--- Source information ---
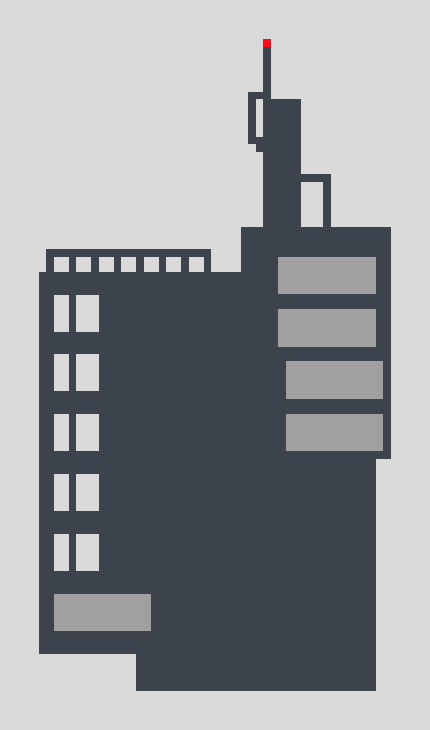
<!DOCTYPE html>
<html lang="en">
<head>
<meta charset="utf-8">
<title>Pixel building</title>
<style>
  :root {
    --sky: #d9d9d9;
    --wall: #3d434c;
    --panel: #a0a0a0;
    --beacon: #f80d1b;
  }
  html, body { margin: 0; background: var(--sky); overflow: hidden; }
  svg { display: block; width: 430px; height: 730px; }
  .sky { fill: var(--sky); }
  .wall { fill: var(--wall); }
  .panel { fill: var(--panel); }
  .beacon { fill: var(--beacon); }
</style>
</head>
<body>
<svg viewBox="0 0 430 730" shape-rendering="crispEdges" role="img" aria-label="Dark pixel-style building with a rooftop mast and red beacon">
  <defs>
    <g id="window-pair">
      <rect x="54" width="15" height="37"/>
      <rect x="76" width="23" height="37"/>
    </g>
    <rect id="wide-panel" width="98" height="37"/>
    <rect id="rail-gap" y="257" width="15" height="15"/>
  </defs>

  <rect class="sky" width="430" height="730"/>

  <g class="wall">
    <polygon id="building" points="39,272 241,272 241,227 391,227 391,459 376,459 376,691 136,691 136,654 39,654"/>
    <rect id="roof-railing" x="46" y="249" width="165" height="23"/>
    <rect id="tower" x="263" y="99" width="38" height="128"/>
    <rect id="mast" x="263" y="39" width="8" height="60"/>
    <path id="tower-bracket" d="M248 92H263V99H256V137H263V152H256V144H248Z"/>
    <path id="side-frame" d="M301 174H331V227H323V182H301Z"/>
  </g>
  <rect class="beacon" x="263" y="39" width="8" height="8"/>

  <g id="railing-gaps" class="sky">
    <use href="#rail-gap" x="54"/>
    <use href="#rail-gap" x="76"/>
    <use href="#rail-gap" x="99"/>
    <use href="#rail-gap" x="121"/>
    <use href="#rail-gap" x="144"/>
    <use href="#rail-gap" x="166"/>
    <use href="#rail-gap" x="189"/>
  </g>

  <g id="windows" class="sky">
    <use href="#window-pair" y="294.5"/>
    <use href="#window-pair" y="354"/>
    <use href="#window-pair" y="414"/>
    <use href="#window-pair" y="474"/>
    <use href="#window-pair" y="534"/>
  </g>

  <g id="panels" class="panel">
    <use href="#wide-panel" x="278" y="257"/>
    <rect x="278" y="309" width="98" height="38"/>
    <rect x="286" y="361" width="97" height="38"/>
    <rect x="286" y="414" width="97" height="37"/>
    <rect x="54" y="594" width="97" height="37"/>
  </g>
</svg>
</body>
</html>
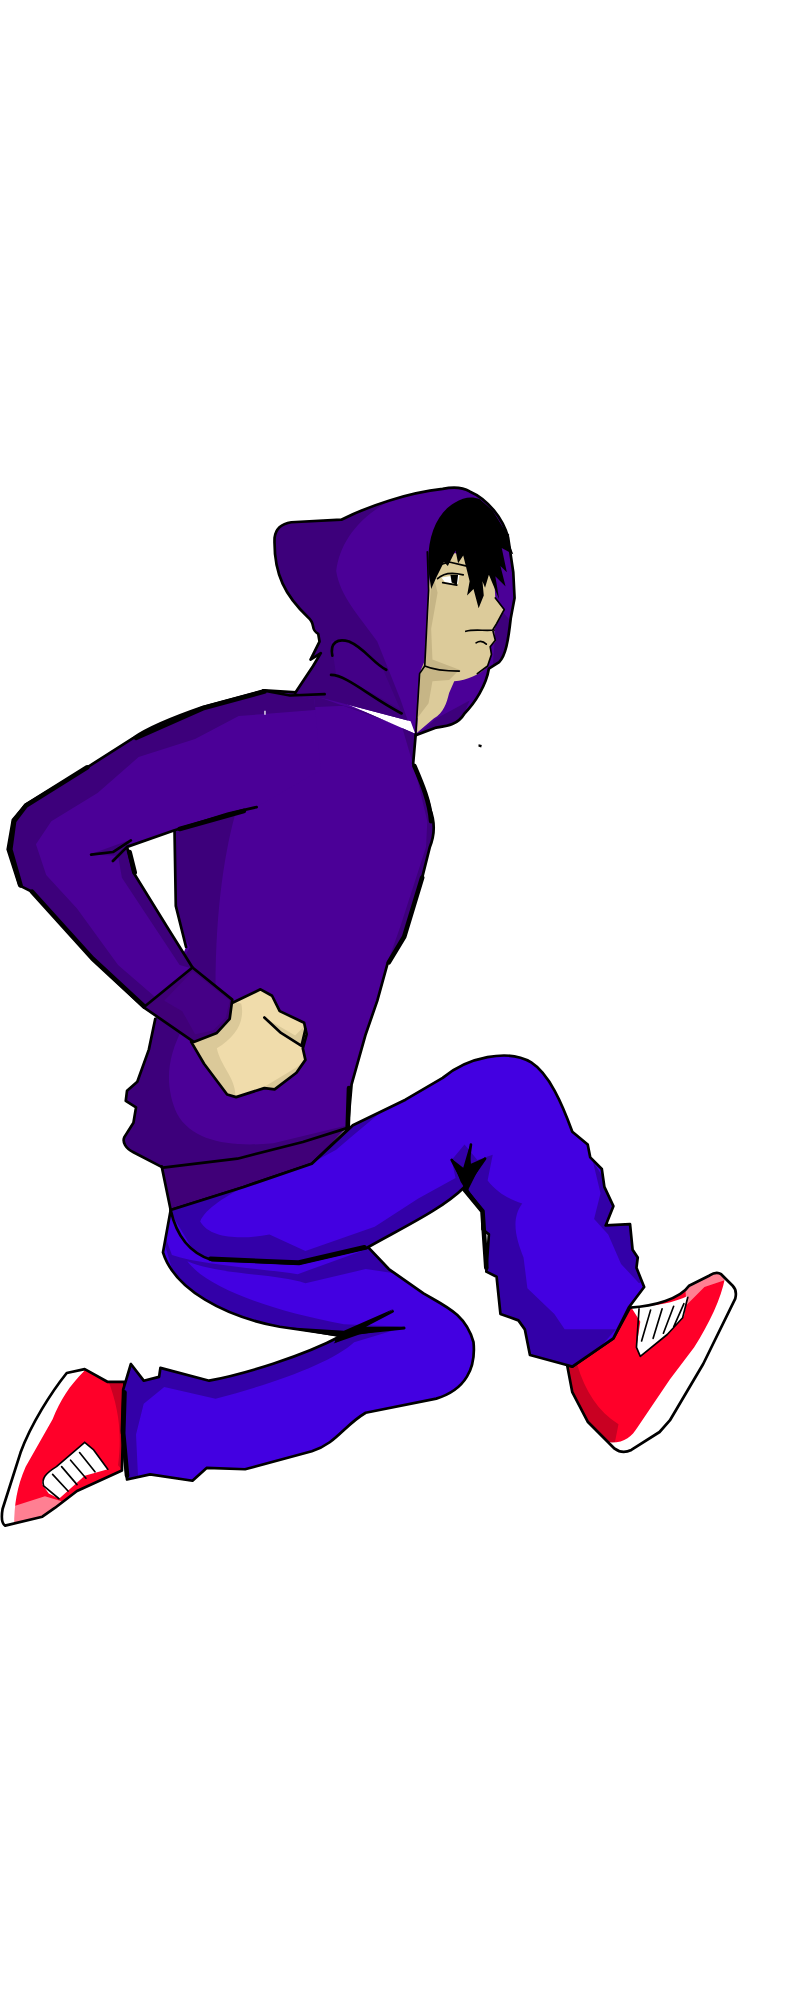
<!DOCTYPE html>
<html lang="en">
<head>
<meta charset="utf-8">
<title>Leaping runner in a hoodie</title>
<style>
:root{
  --paper:#ffffff; --ink:#000000;
  --hoodie:#4b0097; --hoodie-shade:#3d007b; --band:#400078;
  --jeans:#4300e1; --jeans-shade:#3300a8;
  --skin:#f0dcab; --skin-shade:#dbc999; --face:#dccb9a; --face-shade:#c6b586;
  --shoe:#ff0029; --shoe-shade:#c90022; --shoe-light:#ff7f92;
}
html,body{margin:0;padding:0;background:var(--paper);overflow:hidden}
.canvas{width:800px;height:2012px;overflow:hidden;background:var(--paper)}
.canvas svg{display:block;width:800px;height:2012px}
.line{fill:none;stroke:var(--ink);stroke-width:2.1;stroke-linejoin:round;stroke-linecap:round}
.thin{stroke-width:1.3}
.bold{stroke-width:3.6}
.hoodie{fill:var(--hoodie)} .hoodie-shade{fill:var(--hoodie-shade)} .band{fill:var(--band)}
.jeans{fill:var(--jeans)} .jeans-shade{fill:var(--jeans-shade)}
.skin{fill:var(--skin)} .skin-shade{fill:var(--skin-shade)}
.face{fill:var(--face)} .face-shade{fill:var(--face-shade)}
.shoe{fill:var(--shoe)} .shoe-shade{fill:var(--shoe-shade)} .shoe-light{fill:var(--shoe-light)}
.white{fill:var(--paper)} .ink{fill:var(--ink)}
</style>
</head>
<body>
<main class="canvas">
<svg viewBox="0 0 623.45 1568" role="img" aria-label="Young man in a purple hoodie, blue trousers and red sneakers, leaping to the right">
<defs>
  <path id="torso-shape" d="M206 538L253 541L324 572L322 595C327 609 333 618 335 630C338 640 339 650 335 660L329 684L315 730L302 751L294 780L285 806L274 845L271 879L236 890L185 903L127 910L104 898C98 895 95 890 97 886L104 875L106 863L98 858L99 850L107 843L116 818L121 794L145 738L137 706L136 647L140 600Z"/>
  <path id="arm-shape" d="M206 538L158 551C132 560 114 568 104 575L68 598L20 627L10 639L6 662L15 690L25 695L72 747L112 785L150 754L130 722L104 680L99 660L136 647L200 629L250 600L245 545Z"/>
  <path id="hood-shape" d="M214 419C215 411 220 408 227 407L266 405C288 394 318 384 345 381C355 379 361 380 366 383C380 389 392 404 396 419L400 446L401 466L398 482C396 500 394 511 389 516L381 521C379 534 370 548 362 556C356 566 346 566 340 567L324 573L320 562L255 545L230 540L244 519L250 509L242 514L249 500L248 494C241 490 247 487 240 481C223 465 213 448 214 419Z"/>
  <path id="front-leg-shape" d="M133 943L190 925L243 907L275 877L316 857L345 840C364 824 396 817 414 828C428 837 438 860 446 882L458 892L460 902L469 911L471 925L478 940L472 955L491 954L493 974L497 980L496 988L502 1003L490 1019L478 1043L446 1065L413 1056L409 1036L404 1029L390 1024L387 995L379 991L381 962L376 958L376 944L362 925C345 942 315 956 285 973L233 985L165 982C146 976 137 961 133 943Z"/>
  <path id="back-leg-shape" d="M133 943L127 976C136 1005 175 1026 218 1034L266 1041C236 1057 190 1071 163 1076L125 1066L124 1073L112 1076L102 1063L96 1083L95 1115L99 1153L117 1149L150 1154L161 1144L191 1145L243 1131C262 1125 268 1111 285 1101L340 1090C363 1083 371 1066 369 1046C363 1024 347 1018 330 1008L303 989L285 970Z"/>
  <path id="right-shoe-shape" d="M442 1064L446 1085L458 1108L479 1129C483 1132 488 1132 492 1130L514 1116L522 1107L548 1063L573 1012C574 1008 574 1005 571 1002L562 993C559 991 556 992 553 994L537 1002C530 1012 510 1018 491 1019L478 1043L446 1065Z"/>
  <path id="left-shoe-shape" d="M97 1077L84 1077L66 1067L52 1070C40 1085 24 1110 16 1132L2 1176C1 1182 1 1187 4 1189L33 1182L43 1175L60 1162L95 1146Z"/>
  <path id="fist-shape" d="M180 782L203 771L212 776L218 788L237 797L239 806L236 817L238 826L231 836L214 849L206 848L184 855L177 853L159 829L149 812L170 803Z"/>
  <clipPath id="torso-clip"><use href="#torso-shape"/></clipPath>
  <clipPath id="arm-clip"><use href="#arm-shape"/></clipPath>
  <clipPath id="hood-clip"><use href="#hood-shape"/></clipPath>
  <clipPath id="front-leg-clip"><use href="#front-leg-shape"/></clipPath>
  <clipPath id="back-leg-clip"><use href="#back-leg-shape"/></clipPath>
  <clipPath id="right-shoe-clip"><use href="#right-shoe-shape"/></clipPath>
  <clipPath id="left-shoe-clip"><use href="#left-shoe-shape"/></clipPath>
  <clipPath id="fist-clip"><use href="#fist-shape"/></clipPath>
</defs>

<g id="left-shoe">
  <use href="#left-shoe-shape" class="shoe"/>
  <g clip-path="url(#left-shoe-clip)">
    <path class="shoe-shade" d="M84 1075L100 1075L99 1150L92 1142C95 1118 93 1098 84 1075Z"/>
    <path class="shoe-light" d="M10 1174L35 1166L48 1170L30 1186L8 1190Z"/>
    <path class="white" d="M50 1060L66 1068C54 1080 47 1091 41 1106L20 1143C13 1159 11 1173 11 1190L-4 1194L-2 1160Z"/>
  </g>
  <path class="white" d="M33 1157C33 1151 36 1148 44 1143L66 1124L73 1130L84 1145L66 1150L46 1168L38 1164Z"/>
  <path class="line thin" d="M66 1124L44 1143C36 1148 32 1152 34 1158L46 1168M66 1124L73 1130L84 1145M62 1132L74 1147M55 1138L67 1152M48 1143L60 1157M41 1149L53 1162"/>
  <use href="#left-shoe-shape" class="line"/>
</g>

<g id="right-shoe">
  <use href="#right-shoe-shape" class="shoe"/>
  <g clip-path="url(#right-shoe-clip)">
    <path class="shoe-shade" d="M438 1060L450 1064C456 1084 466 1100 482 1110L478 1130L455 1110Z"/>
    <path class="shoe-light" d="M534 1003L557 990L567 997L549 1003L535 1017Z"/>
    <path class="white" d="M474 1124C486 1125 492 1120 497 1112L522 1075L541 1050C553 1031 562 1012 565 996L580 1000L577 1018L524 1112L490 1138Z"/>
  </g>
  <path class="white" d="M492 1019C510 1018 526 1015 536 1010L533 1026L520 1040L499 1057L496 1050L499 1030Z"/>
  <path class="line thin" d="M536 1011L532 1027L520 1040L499 1057L496 1050L498 1020M507 1021L500 1045M516 1020L509 1043M525 1018L517 1039M533 1016L525 1034"/>
  <use href="#right-shoe-shape" class="line"/>
</g>

<g id="back-leg">
  <use href="#back-leg-shape" class="jeans"/>
  <g clip-path="url(#back-leg-clip)">
    <path class="jeans-shade" d="M120 940L134 978C158 986 200 988 232 993L290 972L306 992L285 989L238 1000C214 992 172 994 146 983C160 1002 205 1020 268 1032L316 1034L276 1046C260 1061 215 1078 168 1090L128 1081L112 1094L106 1118L108 1160L86 1160L90 1050L160 1070L262 1042L215 1040L140 1010Z"/>
  </g>
  <use href="#back-leg-shape" class="line"/>
  <path class="ink" d="M218 1034L268 1037L307 1020L285 1034L316 1034L280 1040L260 1047L264 1042Z"/>
  <path class="line" d="M262 1045L306 1022M268 1040L315 1035"/>
  <path class="line bold" d="M97 1085L96 1117L99 1150"/>
</g>

<g id="hoodie-body">
  <path class="band" d="M126 909L185 902L271 878L243 907L190 925L133 943Z"/>
  <use href="#torso-shape" class="hoodie"/>
  <g clip-path="url(#torso-clip)">
    <path class="hoodie-shade" d="M130 644L184 632C176 660 168 705 168 770L143 800C130 824 128 846 138 868C150 890 180 894 213 891L275 876L272 886L190 908L125 914L90 895L92 845L125 780L148 738L132 710Z"/>
    <path class="hoodie-shade" d="M225 535L324 570L322 596L312 562L268 550L226 552Z"/>
    <path class="hoodie-shade" d="M322 594L340 640L333 675L318 728L300 756L312 722L332 660L333 640Z"/>
  </g>
  <path class="line" d="M324 572L322 595C327 609 333 618 335 630C339 640 339 650 335 660L329 684L315 730L302 751L294 780L285 806L274 845L271 879L236 890L185 903L127 910L104 898C98 895 95 890 97 886L104 875L106 863L98 858L99 850L107 843L116 818L121 794M136 647L137 706L145 738"/>
  <path class="line bold" d="M323 597C329 611 335 625 336 640M329 684L315 730L303 750M272 848L271 878"/>
  <path class="line" d="M126 909L133 943L190 925L243 907L271 880"/>
</g>

<g id="front-leg">
  <use href="#front-leg-shape" class="jeans"/>
  <g clip-path="url(#front-leg-clip)">
    <path class="jeans-shade" d="M130 940L196 922C176 932 160 942 156 952C164 966 190 966 210 962L238 975L292 956L326 934L355 918L352 904L362 892L372 904L384 900L380 920C388 930 396 934 407 938C398 950 402 965 408 980L411 1004L432 1024L440 1036L480 1036L450 1070L405 1066L380 1020L370 985L374 945L362 928L290 980L232 992L160 990Z"/>
    <path class="jeans-shade" d="M462 905L468 930L463 950L474 962L484 985L498 1000L508 995L490 950L476 952L482 936Z"/>
    <path class="jeans-shade" d="M240 908L276 875L300 864L275 885L262 896Z"/>
  </g>
  <use href="#front-leg-shape" class="line"/>
  <path class="ink" d="M352 903L361 910L366 893L367 907L378 902L371 915L364 929L359 921Z"/>
  <path class="line" d="M352 904L364 927M378 903L362 926M367 892L362 926"/>
  <path class="line bold" d="M164 981L232 984L284 972M362 927L376 944L379 988"/>
</g>

<g id="arm">
  <use href="#arm-shape" class="hoodie"/>
  <g clip-path="url(#arm-clip)">
    <path class="hoodie-shade" d="M262 540L206 533L104 570L14 622L0 660L10 692L24 700L112 790L122 778L92 752L60 708L36 682L28 658L40 640L76 618L108 590L152 576L186 558L262 552Z"/>
    <path class="hoodie-shade" d="M70 666L100 655L107 682L154 756L140 752L95 684L92 667Z"/>
  </g>
  <path class="line" d="M253 541L206 538L158 551C132 560 114 568 104 575L68 598L20 627L10 639L6 662L15 690L25 695L72 747L112 785"/>
  <path class="line" d="M200 629L178 634L136 647L99 660L104 680L130 722L150 754M71 666L88 664L102 655M88 671L99 660"/>
  <path class="line bold" d="M206 539L158 552L106 575M68 598L20 628L11 640L8 662L16 690M25 695L72 747L112 784M190 632L140 646M101 664L105 680"/>
</g>

<g id="fist">
  <use href="#fist-shape" class="skin"/>
  <g clip-path="url(#fist-clip)">
    <path class="skin-shade" d="M176 780L188 782C191 796 184 808 169 817C172 832 186 842 183 858L170 858L140 812Z"/>
    <path class="skin-shade" d="M184 855L206 847L231 832L240 824L236 840L210 856Z"/>
    <path class="skin-shade" d="M206 793L234 815L237 800L230 807Z"/>
  </g>
  <use href="#fist-shape" class="line"/>
  <path class="line" d="M206 793L219 805L235 815L238 802"/>
</g>

<g id="cuff">
  <path class="band" d="M150 754L181 779L179 794L169 805L151 812L112 785Z"/>
  <path class="hoodie" d="M150 757L179 780L176 793L166 803L152 806L142 788L128 780Z" opacity=".45"/>
  <path class="line" d="M150 754L181 779L179 794L169 805L151 812L112 785Z"/>
</g>

<g id="hood">
  <use href="#hood-shape" class="hoodie"/>
  <g clip-path="url(#hood-clip)">
    <path class="hoodie-shade" d="M208 400L308 388C280 402 265 422 262 445C265 465 280 480 294 500L312 545L318 562L255 550L225 542L245 505L235 482L208 445Z"/>
    <path class="hoodie-shade" d="M384 468L398 484L392 512L384 520L386 492Z"/>
    <path class="hoodie-shade" d="M324 574L340 560L366 546L360 560L342 568Z"/>
  </g>
  <path class="hoodie" d="M258 500C272 497 287 506 299 523L312 553L290 540L262 526Z" opacity=".45"/>
  <path class="line" d="M230 540L244 519L250 509L242 514L249 500L248 494C241 490 247 487 240 481C223 465 213 448 214 419C215 411 220 408 227 407L266 405C288 394 318 384 345 381C355 379 361 380 366 383C380 389 392 404 396 419L400 446L401 466L398 482C396 500 394 511 389 516L381 521C379 534 370 548 362 556C356 566 346 566 340 567L324 573"/>
  <path class="line" d="M259 511C257 501 263 497 272 500C284 505 291 517 301 522M258 526C270 526 288 543 313 556M205 538L226 542L253 541"/>
</g>

<g id="head">
  <path class="face" d="M337 432L334 460L331 519L327 525L325 571L338 560C346 555 348 548 350 540L354 531C364 530 374 526 380 519L383 510L382 504L386 500L385 491L387 486L393 476L386 466L384 430Z"/>
  <path class="face-shade" d="M337 445L341 462L336 490L337 514L358 522L350 530L337 531L334 548L325 560L328 522L331 515Z"/>
  <path class="line thin" d="M333 430L334 460L331 519L327 525L324 572M331 519C338 522 348 523 358 523M386 466L393 475L387 486L384 491L386 499L382 504L383 510L380 519L372 525M363 492C370 490 378 492 385 491M371 501C374 499 377 500 379 502"/>
  <path class="white" d="M344 450L358 448L357 455L347 454Z"/>
  <path class="line thin" d="M341 451C346 446 353 446 361 448M345 454L356 456M343 440L350 438L363 441"/>
  <path class="ink" d="M351 448L357 448L356 456L352 454Z"/>
  <path id="hair" class="ink" d="M334 445C332 420 340 400 354 392C362 387 368 387 374 389L384 398L392 411L397 417L395 419L400 432L391 427L395 446L390 441L394 457L386 449L389 467L381 448L378 458L376 453L377 464L373 474L369 459L364 464L366 453L361 433L357 439L355 429L349 441L346 438L340 450L336 459Z"/>
</g>

<path id="speck" class="ink" d="M373 580L375.500 580.500L375 582.500L372.800 581.700Z"/>
<path id="shoulder-speck" class="white" d="M206 554L207 554L207 557L206 557Z"/>
</svg>
</main>
</body>
</html>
---
**Aim of the exercise**
Among the lines of the data, which ones contain the word "pair"? Show them.

**Completed exercise**
    <g id="window-pair">
    <use href="#window-pair" y="294.5"/>
    <use href="#window-pair" y="354"/>
    <use href="#window-pair" y="414"/>
    <use href="#window-pair" y="474"/>
    <use href="#window-pair" y="534"/>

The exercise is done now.